Should Theresa May Ditch the Aid Target?

Blog Post

Aid is amazingly good value for money. For the same money the government willingly spends to save a life in a developed country such as the UK, we save around 100 or even 1,000 lives in the developing world.

Two Views on Fighting World Poverty

Blog Post

Yesterday, Lant Pritchett expressed his bewilderment at my open letter to Bill Gates advocating cash for the poor rather than chickens. I think Lant’s right and he’s wrong. We have to focus on the big picture and economic growth as a society, but I think there’s a strong argument for directly tackling the worst poverty now.

3 Memos to the Next US President – Podcast with Nancy Birdsall

Blog Post

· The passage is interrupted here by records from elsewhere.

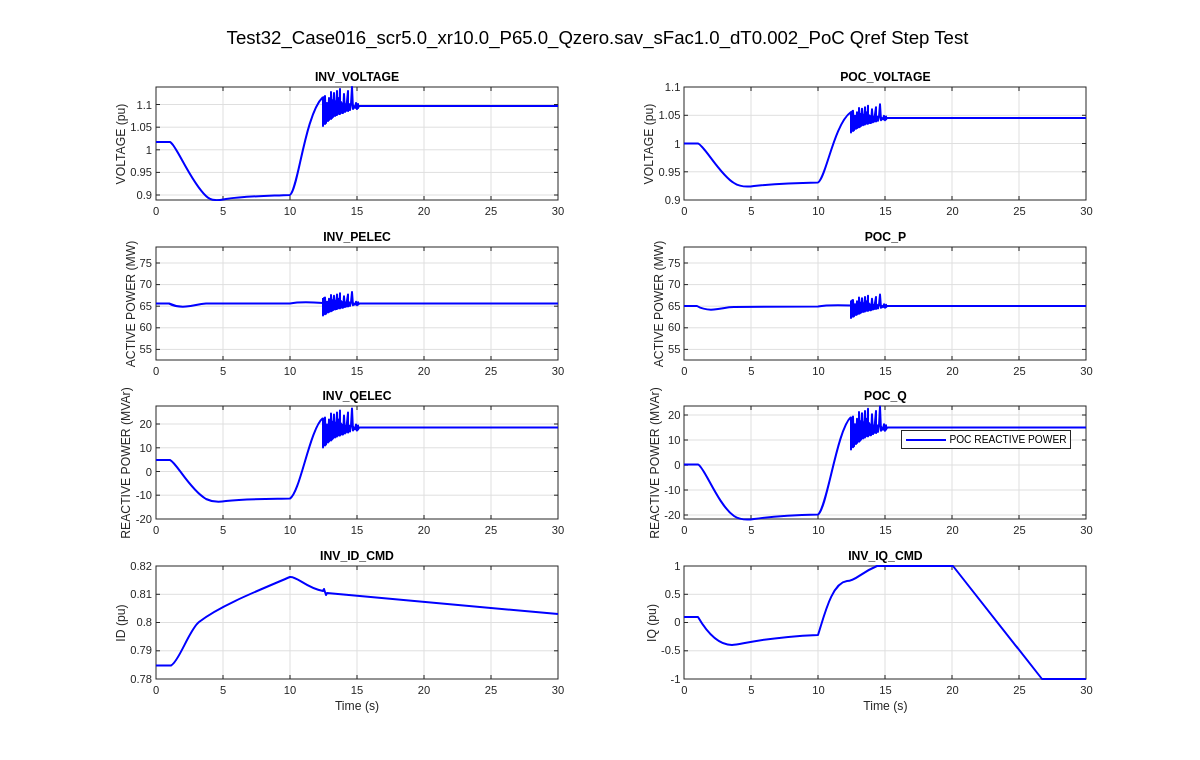
<!DOCTYPE html>
<html lang="en">
<head>
<meta charset="utf-8">
<title>PoC Qref Step Test</title>
<style>
:root { --paper: #fff; --ink: #000; --axis: #262626; --grid: #dfdfdf; --curve: #00f; }
* { box-sizing: border-box; margin: 0; padding: 0; }
body { width: 1200px; height: 760px; overflow: hidden; background: var(--paper); color: var(--axis); font-family: "Liberation Sans", Arial, sans-serif; }
main { width: 1200px; height: 760px; padding-top: 26px; overflow: hidden; }
h1 { width: 1195px; height: 24px; font-size: 18.6px; line-height: 24px; font-weight: 400; text-align: center; color: var(--ink); white-space: nowrap; }
.charts { display: grid; grid-template-columns: 402px 402px; grid-auto-rows: 113px; gap: 46.5px 126.4px; padding: 37px 0 0 156px; }
.chart { position: relative; width: 402px; height: 113px; }
.chart h2 { position: absolute; left: 0; right: 0; top: -17px; font-size: 12.2px; line-height: 14px; text-align: center; color: var(--ink); }
.plot { display: block; width: 402px; height: 113px; overflow: visible; }
ol { list-style: none; font-size: 11.2px; display: flex; justify-content: space-between; }
.x-ticks { position: absolute; left: 0; right: 0; top: 118px; line-height: 13px; }
.x-ticks li { width: 0; display: flex; justify-content: center; }
.y-ticks { position: absolute; right: 406px; top: var(--first); height: var(--span); flex-direction: column; text-align: right; }
.y-ticks li { height: 0; line-height: 1px; }
.y-label { position: absolute; left: var(--x); top: 57px; font-size: 12.2px; line-height: 14px; white-space: nowrap; transform: translate(-50%, -50%) rotate(-90deg); }
.x-label { position: absolute; left: 0; right: 0; top: 133px; font-size: 12.2px; line-height: 14px; text-align: center; }
.legend { position: absolute; left: 217px; top: 24px; width: 170px; height: 19px; padding: 0 4px; display: flex; align-items: center; gap: 3px; background: var(--paper); border: 1px solid var(--axis); font-size: 10.2px; white-space: nowrap; color: var(--ink); }
.legend i { width: 40px; height: 2px; flex: none; background: var(--curve); }
.grid, .tick, .frame, .curve { fill: none; }
.grid { stroke: var(--grid); }
.tick, .frame { stroke: var(--axis); }
.rows { stroke-dasharray: 4 394 4; }
.columns { stroke-dasharray: 4 105 4; }
.curve { stroke: var(--curve); stroke-width: 2; stroke-linejoin: round; }
.burst { vector-effect: non-scaling-stroke; }
.defs { position: absolute; width: 0; height: 0; }
</style>
</head>
<body>
<svg class="defs" aria-hidden="true">
<defs>
<g id="time-axis">
<path class="grid" d="M67 0V113M134 0V113M201 0V113M268 0V113M335 0V113"/>
<path class="tick columns" d="M67 0V113M134 0V113M201 0V113M268 0V113M335 0V113"/>
<rect class="frame" width="402" height="113"/>
</g>
<path id="burst" class="curve burst" d="M0 -9L0 20 1 -9 2 18 2 -10 3 17 4 -3 5 15 6 -8 6 14 7 -2 8 13 8 -14 9 12 10 -6 10 11 11 -13 12 10 12 -5 13 9 14 -15 14 9 15 -8 16 8 17 -17 17 8 18 -4 19 7 20 -3 20 7 21 -12 22 6 23 -2 23 5 25 -15 25 5 26 -2 27 4 28 -2 29 -19 30 3 30 -1 32 2 33 -3 34 3 35 -2 35 2 36 0"/>
<g id="power-rows">
<path class="grid" d="M0 16H402M0 37.6H402M0 59.2H402M0 80.8H402M0 102.4H402"/>
<path class="tick rows" d="M0 16H402M0 37.6H402M0 59.2H402M0 80.8H402M0 102.4H402"/>
</g>
<g id="quarter-rows">
<path class="grid" d="M0 28.3H402M0 56.5H402M0 84.8H402"/>
<path class="tick rows" d="M0 28.3H402M0 56.5H402M0 84.8H402"/>
</g>
</defs>
</svg>
<main>
<h1>Test32_Case016_scr5.0_xr10.0_P65.0_Qzero.sav_sFac1.0_dT0.002_PoC Qref Step Test</h1>
<div class="charts">

<section class="chart">
<h2>INV_VOLTAGE</h2>
<svg class="plot" viewBox="0 0 402 113">
<path class="grid" d="M0 17.5H402M0 40.2H402M0 62.8H402M0 85.4H402M0 108H402"/>
<path class="tick rows" d="M0 17.5H402M0 40.2H402M0 62.8H402M0 85.4H402M0 108H402"/>
<use href="#time-axis"/>
<path class="curve" d="M0 55H14C20 57 34 94 50 109C56 115 64 113 70 112C90 109 110 109 134 108C142 103 149 27 167 10M202 19H402"/>
<use href="#burst" transform="translate(167 19)"/>
</svg>
<ol class="y-ticks" style="--first:17.5px;--span:90.5px"><li>1.1</li><li>1.05</li><li>1</li><li>0.95</li><li>0.9</li></ol>
<ol class="x-ticks"><li>0</li><li>5</li><li>10</li><li>15</li><li>20</li><li>25</li><li>30</li></ol>
<p class="y-label" style="--x:-35px">VOLTAGE (pu)</p>
</section>

<section class="chart">
<h2>POC_VOLTAGE</h2>
<svg class="plot" viewBox="0 0 402 113">
<use href="#quarter-rows"/>
<use href="#time-axis"/>
<path class="curve" d="M0 56.5H14C20 58 36 88 50 96C56 100 64 100 70 99C90 97 110 96 134 95.5C142 91 150 37 167 25M202 31H402"/>
<use href="#burst" transform="translate(167 31) scale(1 .72)"/>
</svg>
<ol class="y-ticks" style="--first:0px;--span:113px"><li>1.1</li><li>1.05</li><li>1</li><li>0.95</li><li>0.9</li></ol>
<ol class="x-ticks"><li>0</li><li>5</li><li>10</li><li>15</li><li>20</li><li>25</li><li>30</li></ol>
<p class="y-label" style="--x:-35px">VOLTAGE (pu)</p>
</section>

<section class="chart">
<h2>INV_PELEC</h2>
<svg class="plot" viewBox="0 0 402 113">
<use href="#power-rows"/>
<use href="#time-axis"/>
<path class="curve" d="M0 56.5H13C18 59 24 60 30 59.5C38 59 42 57 50 56.5H134C142 55 152 55 167 56M202 56.5H402"/>
<use href="#burst" transform="translate(167 56.5) scale(1 .6)"/>
</svg>
<ol class="y-ticks" style="--first:16px;--span:86.4px"><li>75</li><li>70</li><li>65</li><li>60</li><li>55</li></ol>
<ol class="x-ticks"><li>0</li><li>5</li><li>10</li><li>15</li><li>20</li><li>25</li><li>30</li></ol>
<p class="y-label" style="--x:-25px">ACTIVE POWER (MW)</p>
</section>

<section class="chart">
<h2>POC_P</h2>
<svg class="plot" viewBox="0 0 402 113">
<use href="#power-rows"/>
<use href="#time-axis"/>
<path class="curve" d="M0 59H13C18 62 24 63 30 62.5C38 62 42 60 50 60L134 59.5C142 58 152 58 167 58.5M202 59H402"/>
<use href="#burst" transform="translate(167 59) scale(1 .6)"/>
</svg>
<ol class="y-ticks" style="--first:16px;--span:86.4px"><li>75</li><li>70</li><li>65</li><li>60</li><li>55</li></ol>
<ol class="x-ticks"><li>0</li><li>5</li><li>10</li><li>15</li><li>20</li><li>25</li><li>30</li></ol>
<p class="y-label" style="--x:-25px">ACTIVE POWER (MW)</p>
</section>

<section class="chart">
<h2>INV_QELEC</h2>
<svg class="plot" viewBox="0 0 402 113">
<path class="grid" d="M0 18H402M0 41.8H402M0 65.5H402M0 89.2H402"/>
<path class="tick rows" d="M0 18H402M0 41.8H402M0 65.5H402M0 89.2H402"/>
<use href="#time-axis"/>
<path class="curve" d="M0 54H14C20 56 34 84 50 93C56 96 64 96 70 95C90 93 110 93 134 92.5C144 87 154 22 167 12M202 21.5H402"/>
<use href="#burst" transform="translate(167 21.5)"/>
</svg>
<ol class="y-ticks" style="--first:18px;--span:95px"><li>20</li><li>10</li><li>0</li><li>-10</li><li>-20</li></ol>
<ol class="x-ticks"><li>0</li><li>5</li><li>10</li><li>15</li><li>20</li><li>25</li><li>30</li></ol>
<p class="y-label" style="--x:-30px">REACTIVE POWER (MVAr)</p>
</section>

<section class="chart">
<h2>POC_Q</h2>
<svg class="plot" viewBox="0 0 402 113">
<path class="grid" d="M0 9H402M0 34H402M0 59H402M0 84H402M0 109H402"/>
<path class="tick rows" d="M0 9H402M0 34H402M0 59H402M0 84H402M0 109H402"/>
<use href="#time-axis"/>
<path class="curve" d="M0 58.5H14C20 60 34 99 50 110C56 114 64 114 70 113C90 110 110 109 134 108.5C143 103 153 23 167 11M202 21.5H402"/>
<use href="#burst" transform="translate(167 21.5) scale(1 1.1)"/>
</svg>
<ol class="y-ticks" style="--first:9px;--span:100px"><li>20</li><li>10</li><li>0</li><li>-10</li><li>-20</li></ol>
<ol class="x-ticks"><li>0</li><li>5</li><li>10</li><li>15</li><li>20</li><li>25</li><li>30</li></ol>
<p class="y-label" style="--x:-29px">REACTIVE POWER (MVAr)</p>
<p class="legend"><i></i>POC REACTIVE POWER</p>
</section>

<section class="chart">
<h2>INV_ID_CMD</h2>
<svg class="plot" viewBox="0 0 402 113">
<use href="#quarter-rows"/>
<use href="#time-axis"/>
<path class="curve" d="M0 99.5H15C23 96 33 64 43 56C62 41 96 27 134 11C141 10 150 22 167 25L168 23 170 29 171 27 402 48"/>
</svg>
<ol class="y-ticks" style="--first:0px;--span:113px"><li>0.82</li><li>0.81</li><li>0.8</li><li>0.79</li><li>0.78</li></ol>
<ol class="x-ticks"><li>0</li><li>5</li><li>10</li><li>15</li><li>20</li><li>25</li><li>30</li></ol>
<p class="y-label" style="--x:-35px">ID (pu)</p>
<p class="x-label">Time (s)</p>
</section>

<section class="chart">
<h2>INV_IQ_CMD</h2>
<svg class="plot" viewBox="0 0 402 113">
<use href="#quarter-rows"/>
<use href="#time-axis"/>
<path class="curve" d="M0 51H14C21 63 32 79 48 79C58 79 70 72 134 69C141 47 148 17 163 15C172 15 174 8 193 0H269L358 113H402"/>
</svg>
<ol class="y-ticks" style="--first:0px;--span:113px"><li>1</li><li>0.5</li><li>0</li><li>-0.5</li><li>-1</li></ol>
<ol class="x-ticks"><li>0</li><li>5</li><li>10</li><li>15</li><li>20</li><li>25</li><li>30</li></ol>
<p class="y-label" style="--x:-32px">IQ (pu)</p>
<p class="x-label">Time (s)</p>
</section>

</div>
</main>
</body>
</html>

CGD founding president Nancy Birdsall has seen a few US presidents come and go in her long career as a leading development economist, but her message to all occupants of the White House has remained fairly steady: Enact smart policies that help developing countries build stable, prosperous economies of their own—and that will help people at home too. This week she joins the CGD Podcast to talk about some of those ideas, and why development should be a priority for the next US president.

Next Up on the Universal Health Coverage Agenda: Value for Money

Blog Post

At the World Bank’s Annual Universal Health Coverage (UHC) Financing Forum this year, I took part in a mock competition to help determine the topic of next year’s forum. I was up against Larry Gostin, who argued that the 2017 forum should focus on equity and human rights, and Sara Bennett, who made the case for it to be the political economy. My pitch was for the forum to focus on efficiency—or value for money—in UHC reforms, and here’s why.

How Could the Global Fund Get More Health for Its Money? Lessons from the Economics of Contract Theory

Blog Post

Our recent report on next generation financing models looks at how global health donors, specifically the Global Fund to Fight AIDS, Tuberculosis and Malaria, can enhance the health impact of grants by tying grant payments to achieved and verified results. Yet there are several ways to condition payments on performance, and some ways would likely work better than others.  Can economic theory suggest specific features of contract designs which would generate more health for the money?